Books That Build Courage
Brave as a lion, strong as an elephant, Ben is a fearless young boy. When it comes to protecting his big sister, Anna, nothing can stand in his way! Gallantly he spends his day battling moldy green ghosts, slime-belching monsters, and all sorts of ferocious beasts.
Stuart's got problems. It's raining. He's bored. And worst of all, he's new in town, so he's got a lot to worry about. But what does a kid like Stuart need in order to have an adventure...and to stop worrying? A cape, of course!
This beautiful picture book, illustrated by Coretta Scott King Award-illustrator George Ford, and written by Pulitzer Prize-winning author Robert Coles, tells the true story of six-year-old Ruby Bridges. In 1960, Ruby, a young African-American girl, entered a whites-only school in New Orleans.
Big sister Sheila Rae is not afraid of anything — not thunder, not lightning, not even the big black dog at the end of the block. She growls at stray dogs, and bares her teeth at stray cats. She's not even afraid of the most frightening things she can imagine, and she has quite an imagination!
Violet is a young princess who wishes she could show the world that she is just as brave and strong as her brothers. But her strict father insists that she get married, and her brothers only mock her when she wants to be included in their fun.
Poor Pierre wishes he could tell Catherine how he feels about her, but Catherine is a graceful ballet teacher, and Pierre is merely a poor fisherman.
By making a few silly mistakes and a few more brave decisions, Pierre soon learns that being a fisherman may not make him so hard to love after all.
When the other engines refuse, the Little Blue Engine tries to pull a stranded train full of toys and good food over the mountain.

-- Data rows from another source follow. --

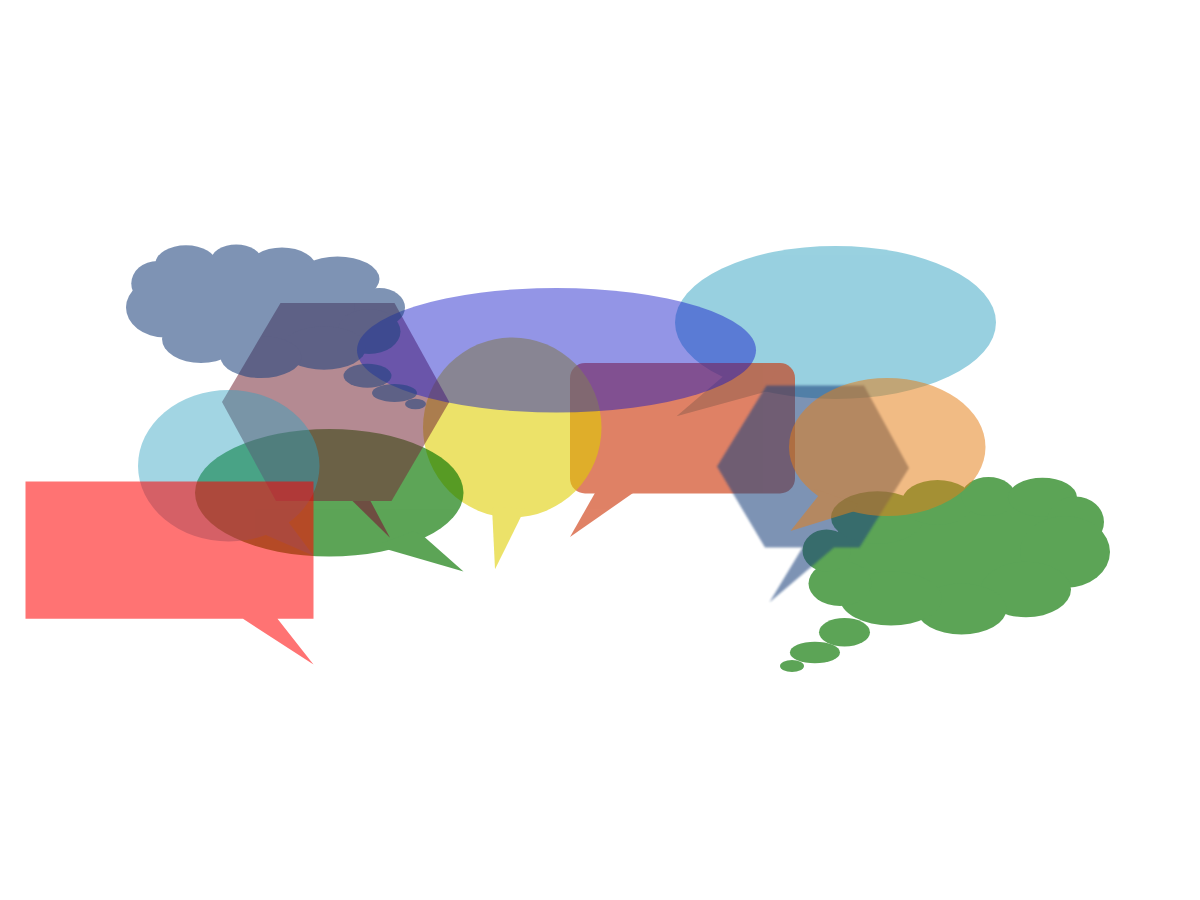
<!DOCTYPE html>
<html lang="en">
<head>
<meta charset="utf-8">
<title>Overlapping speech bubbles</title>
<style>
:root {
  --paper: #ffffff;
  --sky: rgb(49, 162, 193);
  --rust: rgb(203, 47, 0);
  --yellow: rgb(223, 206, 2);
  --green: rgb(9, 118, 0);
  --maroon: rgb(118, 42, 57);
  --indigo: rgb(15, 20, 200);
  --navy: rgb(30, 67, 125);
  --red: rgb(255, 0, 0);
  --orange: rgb(230, 127, 23);
}
html, body { margin: 0; background: var(--paper); }
body { width: 1200px; height: 900px; overflow: hidden; }
.bubbles { display: block; width: 1200px; height: 900px; }
.sky-oval { fill: var(--sky); opacity: .495; }
.sky-round { fill: var(--sky); opacity: .45; }
.rust-box { fill: var(--rust); opacity: .6; }
.yellow-round { fill: var(--yellow); opacity: .59; }
.green-oval, .green-cloud { fill: var(--green); opacity: .66; }
.maroon-hexagon { fill: var(--maroon); opacity: .55; }
.maroon-tail { fill: var(--maroon); opacity: .7; }
.indigo-oval { fill: var(--indigo); opacity: .45; }
.navy-cloud, .navy-hexagon { fill: var(--navy); opacity: .57; }
.red-box { fill: var(--red); opacity: .55; }
.orange-round { fill: var(--orange); opacity: .525; }
</style>
</head>
<body>
<svg class="bubbles" viewBox="0 0 800 600" role="img" aria-label="Overlapping translucent speech and thought bubbles in many colours">
  <defs>
    <filter id="soft-edge" x="-5%" y="-5%" width="110%" height="110%">
      <feGaussianBlur stdDeviation=".6"/>
    </filter>
  </defs>

  <g class="sky-oval">
    <ellipse cx="557" cy="215" rx="107" ry="51"/>
    <path d="M482 251 L451 277.500 L511 261 L520 240 Z"/>
  </g>

  <g class="rust-box">
    <rect x="380" y="242" width="150" height="87" rx="10"/>
    <path d="M397 328 L380 358 L423 328 Z"/>
  </g>

  <g class="yellow-round">
    <ellipse cx="341.500" cy="285" rx="59.500" ry="60"/>
    <path d="M328 338 L330 379.500 L350 339 Z"/>
  </g>

  <g class="green-oval">
    <ellipse cx="219.500" cy="328.500" rx="89.500" ry="42.500"/>
    <path d="M255 362 L259 366.500 L309 381 L283 358 L276 354 Z"/>
  </g>

  <path class="maroon-hexagon" d="M148 268 L187 202 H263 L299.500 268 L261 334 H184 Z"/>
  <path class="maroon-tail" d="M235 334 H247 L260 358.500 Z"/>

  <ellipse class="indigo-oval" cx="371" cy="233.500" rx="133" ry="41.500"/>

  <g class="navy-cloud">
    <ellipse cx="178" cy="206" rx="75" ry="33"/>
    <ellipse cx="110" cy="205" rx="26" ry="20"/>
    <ellipse cx="105" cy="189" rx="17.500" ry="15"/>
    <ellipse cx="124" cy="176" rx="20.500" ry="12.500"/>
    <ellipse cx="157.500" cy="174" rx="17" ry="11"/>
    <ellipse cx="188" cy="179" rx="23" ry="14"/>
    <ellipse cx="225" cy="186" rx="28" ry="15"/>
    <ellipse cx="253" cy="205" rx="17" ry="13"/>
    <ellipse cx="246" cy="221" rx="21" ry="15"/>
    <ellipse cx="216" cy="232" rx="28" ry="14.500"/>
    <ellipse cx="174" cy="238" rx="27" ry="14"/>
    <ellipse cx="134" cy="226" rx="26" ry="16"/>
    <ellipse cx="245" cy="250.500" rx="16" ry="8"/>
    <ellipse cx="263" cy="262" rx="15" ry="6"/>
    <ellipse cx="277" cy="269.300" rx="7" ry="3.500"/>
  </g>

  <g class="sky-round">
    <ellipse cx="152.500" cy="310.500" rx="60.500" ry="50.500"/>
    <path d="M172 352 L178 357 L209 370.500 L193 349 L190 344 Z"/>
  </g>

  <path class="red-box" d="M17 321 H209 V412.500 H185 L209 443 L162 412.500 H17 Z"/>

  <g class="green-cloud">
    <ellipse cx="640" cy="367" rx="86" ry="39"/>
    <ellipse cx="585" cy="345" rx="31" ry="17.500"/>
    <ellipse cx="625" cy="335" rx="24" ry="15"/>
    <ellipse cx="659" cy="331" rx="18" ry="13"/>
    <ellipse cx="695" cy="331.500" rx="23" ry="13"/>
    <ellipse cx="717" cy="348" rx="19" ry="17"/>
    <ellipse cx="710" cy="368" rx="30" ry="24"/>
    <ellipse cx="684" cy="393" rx="30" ry="18.500"/>
    <ellipse cx="641" cy="406" rx="30" ry="17"/>
    <ellipse cx="594" cy="399" rx="34" ry="18"/>
    <ellipse cx="560" cy="389" rx="21" ry="15"/>
    <ellipse cx="551" cy="367" rx="16" ry="14"/>
    <ellipse cx="563" cy="421.500" rx="17" ry="9.500"/>
    <ellipse cx="543.300" cy="435" rx="16.700" ry="7.200"/>
    <ellipse cx="528" cy="444" rx="8" ry="4"/>
  </g>

  <path class="navy-hexagon" filter="url(#soft-edge)" d="M478 311 L511 257 H576 L606 312 L573 365 H556 L513 401.500 L535 365 H510 Z"/>

  <g class="orange-round">
    <ellipse cx="591.500" cy="298" rx="65.500" ry="46"/>
    <path d="M543 326 L546 330 L527 354 L569 341 L572 336 Z"/>
  </g>
</svg>
</body>
</html>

This classic story about the Little Blue Engine who says "I think I can, I think I can" continues to be a popular favorite.
From actress and author Jamie Lee Curtis, this feel-great picture book will encourage your child to love his own best qualities. The bouncy text alternates between boys' and girls' points-of-view as they explore their physical attributes and personalities in charming rhymes.
Herbie loves being read his nightly wolf storybooks — provided his mother removes them from his room before turning off the lights. When mom forgets to take out the books and wolves appear in his room, Herbie must summon his favorite fairy tale characters to help.